Fabulous Tickled Pink's family tree has roots here

Another release springs up from the ridiculously deep and talented pool of musicians who came of age in the Sylvania area in the mid-'70s.

Tinkled Pink is a Cincinnati trio featuring Bob Nyswonger on bass, Bam Powell on drums, and Scott Covrett on guitar. All of them were involved with the Raisins, which spawned the Psychodots and the Bears, both of which Nyswonger is also a member. And they're all from this area and transplanted to Cincy, where they play in various groups.

It's a complicated musical family tree that has one common theme: it always produces excellent artistry.

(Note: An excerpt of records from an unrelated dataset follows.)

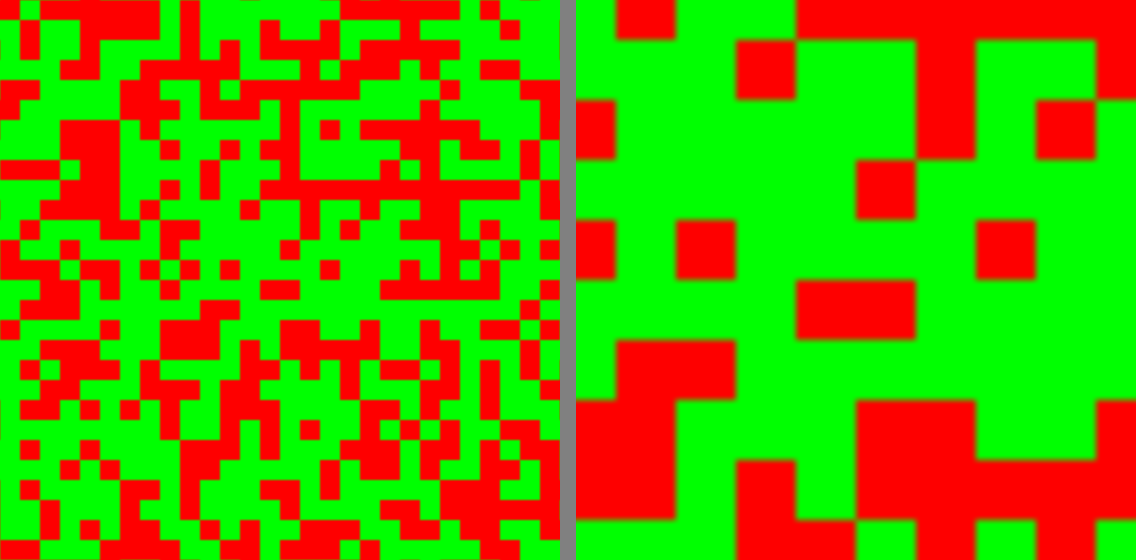
Left, the full canvas; right, a detail of the centre.
This texture is drawn by a WebGL 1 fragment shader. Its source:

```glsl
precision highp float;
// Draws a square grid whose cells are randomly pure red or pure green, with slightly soft edges.

uniform vec2 u_resolution;

const float CELLS = 28.0;          // cells across the canvas
const float RED_SHARE = 0.445;     // chance that a cell is red
const float EDGE_WIDTH = 0.0064;   // colour transition, in canvas units
const float SEED = 17.0;
const vec3 GREEN = vec3(0.0, 1.0, 0.004);
const vec3 RED = vec3(0.996, 0.0, 0.0);

// Uniform random value in 0..1 for an integer cell
float hash(vec2 cell) {
  vec3 p = fract(vec3(cell.xyx + SEED) * 0.1031);
  p += dot(p, p.yzx + 33.33);
  return fract((p.x + p.y) * p.z);
}

// 1 for a red cell, 0 for a green one
float redCell(vec2 cell) {
  return step(hash(cell), RED_SHARE);
}

// Cell values blended only in a narrow band around the grid lines
float softCells(vec2 uv, float edgeWidth) {
  vec2 p = uv * CELLS - 0.5;
  vec2 cell = floor(p);
  vec2 halfBand = vec2(0.5 * edgeWidth * CELLS);
  vec2 blend = smoothstep(0.5 - halfBand, 0.5 + halfBand, p - cell);
  float lower = mix(redCell(cell), redCell(cell + vec2(1.0, 0.0)), blend.x);
  float upper = mix(redCell(cell + vec2(0.0, 1.0)), redCell(cell + 1.0), blend.x);
  return mix(lower, upper, blend.y);
}

void main() {
  float size = min(u_resolution.x, u_resolution.y);
  vec2 uv = gl_FragCoord.xy / size;
  float edgeWidth = max(EDGE_WIDTH, 1.5 / size);  // never thinner than a pixel
  gl_FragColor = vec4(mix(GREEN, RED, softCells(uv, edgeWidth)), 1.0);
}
```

Each one of the Tickled Pink members works his own stylistic turf - Nyswonger, skewed, clever power pop; Powell, thoughtful rockers, and Covrett, jazz and blues-infused rock - and the songwriting chores are shared evenly.

Highlights include Powell's oddball Tom Waits-y "Barefeet," Nyswonger's anthemic "Standing 8" (which sounds like a great long-lost Bears outtake), and Covrett's smoking blues closer, "I Know It's Wrong."

These guys are veterans, but there's nothing tired about their sound, and the more "Tickled Pink" plays the better it sounds, revealing the kind of quirky virtuosity that only the real pros can offer. Here's hoping they find their way to Toledo soon.

"Tickled Pink" is available at CDbaby.com.

- ROD LOCKWOOD

After a dozen years and more than 76 million albums sold, these days the quartet is more Main Street than Backstreet, more men than Boys. But not ones to rest on past successes, they have hooked up with some hot producers and songwriters for this 11-track disc, rather brief at 40 minutes.

It sounds thoroughly contemporary. Which is not necessarily a good thing when that means it is glossily produced, flawlessly performed, and characterless to the point of being nondescript prefab pop/R&B.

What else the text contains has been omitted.